Instructions for the task: For the records below, the count of lines that hold "JITTER" is required; give only that number.

Listed entries:
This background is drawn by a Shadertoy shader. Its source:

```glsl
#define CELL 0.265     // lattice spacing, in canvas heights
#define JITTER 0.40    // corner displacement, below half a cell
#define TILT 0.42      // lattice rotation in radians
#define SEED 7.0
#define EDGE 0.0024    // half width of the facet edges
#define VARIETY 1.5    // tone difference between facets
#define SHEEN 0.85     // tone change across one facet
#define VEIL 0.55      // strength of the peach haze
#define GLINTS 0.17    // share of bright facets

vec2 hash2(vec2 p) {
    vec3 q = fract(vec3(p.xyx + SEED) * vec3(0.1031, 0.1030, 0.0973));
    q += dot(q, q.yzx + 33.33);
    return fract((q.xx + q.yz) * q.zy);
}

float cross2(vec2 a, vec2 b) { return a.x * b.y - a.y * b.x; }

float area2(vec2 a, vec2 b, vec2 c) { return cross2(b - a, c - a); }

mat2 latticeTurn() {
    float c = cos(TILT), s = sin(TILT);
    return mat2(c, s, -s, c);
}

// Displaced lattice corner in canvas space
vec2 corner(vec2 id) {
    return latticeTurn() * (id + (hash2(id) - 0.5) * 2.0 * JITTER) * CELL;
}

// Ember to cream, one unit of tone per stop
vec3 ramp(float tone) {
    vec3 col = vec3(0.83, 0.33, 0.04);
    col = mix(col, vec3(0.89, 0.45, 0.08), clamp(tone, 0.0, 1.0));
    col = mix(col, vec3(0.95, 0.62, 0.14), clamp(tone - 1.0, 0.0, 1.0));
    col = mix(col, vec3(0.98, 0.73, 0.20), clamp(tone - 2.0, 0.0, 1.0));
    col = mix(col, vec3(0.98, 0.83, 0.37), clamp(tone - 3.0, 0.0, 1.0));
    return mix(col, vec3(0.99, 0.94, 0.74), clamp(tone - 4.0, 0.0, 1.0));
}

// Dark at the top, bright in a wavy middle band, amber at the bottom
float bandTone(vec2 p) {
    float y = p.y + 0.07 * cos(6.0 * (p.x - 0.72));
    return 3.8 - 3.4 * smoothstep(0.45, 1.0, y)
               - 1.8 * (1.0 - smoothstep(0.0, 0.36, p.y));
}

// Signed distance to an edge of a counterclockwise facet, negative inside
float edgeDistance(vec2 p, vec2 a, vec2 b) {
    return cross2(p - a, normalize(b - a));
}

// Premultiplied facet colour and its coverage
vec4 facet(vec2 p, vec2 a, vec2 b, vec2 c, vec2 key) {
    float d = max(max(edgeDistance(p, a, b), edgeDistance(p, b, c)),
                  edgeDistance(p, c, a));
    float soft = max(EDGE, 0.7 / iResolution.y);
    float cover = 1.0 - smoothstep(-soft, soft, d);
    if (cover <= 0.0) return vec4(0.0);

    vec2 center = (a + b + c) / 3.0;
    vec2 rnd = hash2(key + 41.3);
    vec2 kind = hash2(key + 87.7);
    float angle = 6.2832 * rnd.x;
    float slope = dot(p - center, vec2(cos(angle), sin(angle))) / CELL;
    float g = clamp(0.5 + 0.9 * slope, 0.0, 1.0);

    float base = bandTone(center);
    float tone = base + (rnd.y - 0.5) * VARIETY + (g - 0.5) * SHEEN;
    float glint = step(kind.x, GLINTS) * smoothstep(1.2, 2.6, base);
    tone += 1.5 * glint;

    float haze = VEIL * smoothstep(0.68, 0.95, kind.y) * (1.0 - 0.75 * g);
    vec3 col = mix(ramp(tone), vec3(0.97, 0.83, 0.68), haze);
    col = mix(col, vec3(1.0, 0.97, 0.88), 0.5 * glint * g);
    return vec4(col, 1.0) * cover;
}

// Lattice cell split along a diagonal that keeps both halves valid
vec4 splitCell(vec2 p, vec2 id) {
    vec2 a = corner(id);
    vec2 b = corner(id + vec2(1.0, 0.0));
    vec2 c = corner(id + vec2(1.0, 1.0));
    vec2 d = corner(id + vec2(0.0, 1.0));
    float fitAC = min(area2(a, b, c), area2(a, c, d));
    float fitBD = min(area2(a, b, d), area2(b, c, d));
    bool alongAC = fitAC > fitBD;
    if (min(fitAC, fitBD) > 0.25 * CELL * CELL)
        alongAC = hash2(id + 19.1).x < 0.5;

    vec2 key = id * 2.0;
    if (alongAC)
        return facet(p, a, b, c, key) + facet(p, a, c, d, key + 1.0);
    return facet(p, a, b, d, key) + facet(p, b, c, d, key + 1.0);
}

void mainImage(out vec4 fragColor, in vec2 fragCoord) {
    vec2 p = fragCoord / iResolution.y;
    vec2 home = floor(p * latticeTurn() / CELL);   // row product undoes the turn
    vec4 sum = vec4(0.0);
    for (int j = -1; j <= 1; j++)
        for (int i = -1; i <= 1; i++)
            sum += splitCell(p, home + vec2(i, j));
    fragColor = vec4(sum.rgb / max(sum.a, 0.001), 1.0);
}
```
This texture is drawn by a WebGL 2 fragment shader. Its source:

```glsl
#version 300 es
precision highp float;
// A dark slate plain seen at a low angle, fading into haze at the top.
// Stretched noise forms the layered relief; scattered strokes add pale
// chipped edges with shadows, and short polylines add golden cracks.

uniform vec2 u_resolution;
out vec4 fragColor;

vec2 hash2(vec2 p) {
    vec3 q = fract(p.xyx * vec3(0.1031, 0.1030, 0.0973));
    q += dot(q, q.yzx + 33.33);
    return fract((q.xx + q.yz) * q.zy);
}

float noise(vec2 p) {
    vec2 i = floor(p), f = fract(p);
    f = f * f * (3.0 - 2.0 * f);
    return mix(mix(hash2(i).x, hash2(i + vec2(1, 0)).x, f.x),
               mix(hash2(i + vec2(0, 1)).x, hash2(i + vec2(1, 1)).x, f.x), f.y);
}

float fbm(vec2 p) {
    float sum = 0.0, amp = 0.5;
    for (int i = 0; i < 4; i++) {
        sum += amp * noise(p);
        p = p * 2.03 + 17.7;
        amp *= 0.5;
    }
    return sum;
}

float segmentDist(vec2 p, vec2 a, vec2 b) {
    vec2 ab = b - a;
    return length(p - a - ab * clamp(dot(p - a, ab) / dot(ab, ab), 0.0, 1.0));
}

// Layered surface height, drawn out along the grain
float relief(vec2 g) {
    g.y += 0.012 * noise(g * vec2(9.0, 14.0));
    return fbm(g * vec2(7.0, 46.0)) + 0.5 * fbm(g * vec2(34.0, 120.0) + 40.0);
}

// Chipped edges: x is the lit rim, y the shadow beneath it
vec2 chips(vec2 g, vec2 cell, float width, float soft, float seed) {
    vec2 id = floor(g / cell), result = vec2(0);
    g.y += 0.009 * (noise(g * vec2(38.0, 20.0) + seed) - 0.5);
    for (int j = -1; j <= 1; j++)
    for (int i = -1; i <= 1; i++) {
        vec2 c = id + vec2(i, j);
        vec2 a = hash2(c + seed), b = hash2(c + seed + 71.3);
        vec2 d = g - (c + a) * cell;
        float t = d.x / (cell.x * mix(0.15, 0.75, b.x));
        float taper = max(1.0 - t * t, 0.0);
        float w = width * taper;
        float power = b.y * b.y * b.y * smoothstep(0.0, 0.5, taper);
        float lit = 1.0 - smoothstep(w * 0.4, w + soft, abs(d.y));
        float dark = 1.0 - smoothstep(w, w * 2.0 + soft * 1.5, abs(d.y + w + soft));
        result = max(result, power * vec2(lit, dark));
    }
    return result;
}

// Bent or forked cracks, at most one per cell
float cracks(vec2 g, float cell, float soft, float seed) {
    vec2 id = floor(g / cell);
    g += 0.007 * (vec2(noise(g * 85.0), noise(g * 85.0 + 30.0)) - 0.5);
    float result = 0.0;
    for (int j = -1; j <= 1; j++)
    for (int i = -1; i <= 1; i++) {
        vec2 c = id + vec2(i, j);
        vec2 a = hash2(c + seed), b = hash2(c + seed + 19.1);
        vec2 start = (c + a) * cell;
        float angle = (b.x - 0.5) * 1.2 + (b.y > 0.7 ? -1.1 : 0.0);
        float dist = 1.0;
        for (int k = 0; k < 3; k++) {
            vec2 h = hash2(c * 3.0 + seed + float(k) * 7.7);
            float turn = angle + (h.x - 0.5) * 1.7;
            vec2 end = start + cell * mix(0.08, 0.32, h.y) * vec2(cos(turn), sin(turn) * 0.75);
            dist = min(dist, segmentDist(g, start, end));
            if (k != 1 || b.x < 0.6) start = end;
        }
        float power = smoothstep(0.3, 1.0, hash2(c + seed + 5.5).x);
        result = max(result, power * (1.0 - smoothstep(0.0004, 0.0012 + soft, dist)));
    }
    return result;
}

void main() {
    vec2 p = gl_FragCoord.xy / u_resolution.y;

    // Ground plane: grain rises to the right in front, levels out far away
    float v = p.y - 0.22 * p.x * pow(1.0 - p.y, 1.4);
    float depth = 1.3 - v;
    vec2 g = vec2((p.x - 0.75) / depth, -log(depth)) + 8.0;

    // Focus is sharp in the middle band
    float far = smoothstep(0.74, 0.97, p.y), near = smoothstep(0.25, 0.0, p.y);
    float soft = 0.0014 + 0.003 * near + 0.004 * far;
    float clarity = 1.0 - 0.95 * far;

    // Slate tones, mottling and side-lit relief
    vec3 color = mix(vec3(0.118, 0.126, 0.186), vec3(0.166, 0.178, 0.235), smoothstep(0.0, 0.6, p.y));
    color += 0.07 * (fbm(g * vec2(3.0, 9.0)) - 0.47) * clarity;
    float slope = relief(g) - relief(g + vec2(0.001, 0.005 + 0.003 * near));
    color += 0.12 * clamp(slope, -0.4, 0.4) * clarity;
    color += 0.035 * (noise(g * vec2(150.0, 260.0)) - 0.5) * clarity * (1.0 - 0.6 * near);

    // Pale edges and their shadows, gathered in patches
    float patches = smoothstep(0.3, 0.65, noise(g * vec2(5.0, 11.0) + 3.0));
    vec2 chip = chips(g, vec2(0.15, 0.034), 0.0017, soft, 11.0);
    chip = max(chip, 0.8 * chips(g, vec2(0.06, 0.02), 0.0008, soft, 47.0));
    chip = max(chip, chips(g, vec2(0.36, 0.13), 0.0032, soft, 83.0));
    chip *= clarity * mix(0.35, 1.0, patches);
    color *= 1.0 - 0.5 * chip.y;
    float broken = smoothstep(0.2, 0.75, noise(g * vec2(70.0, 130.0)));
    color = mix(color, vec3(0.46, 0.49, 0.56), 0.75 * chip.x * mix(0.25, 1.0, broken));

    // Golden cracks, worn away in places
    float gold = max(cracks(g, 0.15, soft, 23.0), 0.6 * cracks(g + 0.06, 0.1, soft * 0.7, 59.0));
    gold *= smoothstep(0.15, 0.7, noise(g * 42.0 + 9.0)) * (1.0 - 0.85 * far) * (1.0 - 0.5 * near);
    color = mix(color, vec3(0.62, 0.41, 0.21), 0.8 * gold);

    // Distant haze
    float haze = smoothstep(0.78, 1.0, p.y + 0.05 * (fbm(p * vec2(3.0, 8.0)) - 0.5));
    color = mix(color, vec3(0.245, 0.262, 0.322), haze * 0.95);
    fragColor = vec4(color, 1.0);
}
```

Solution to the exercise: 2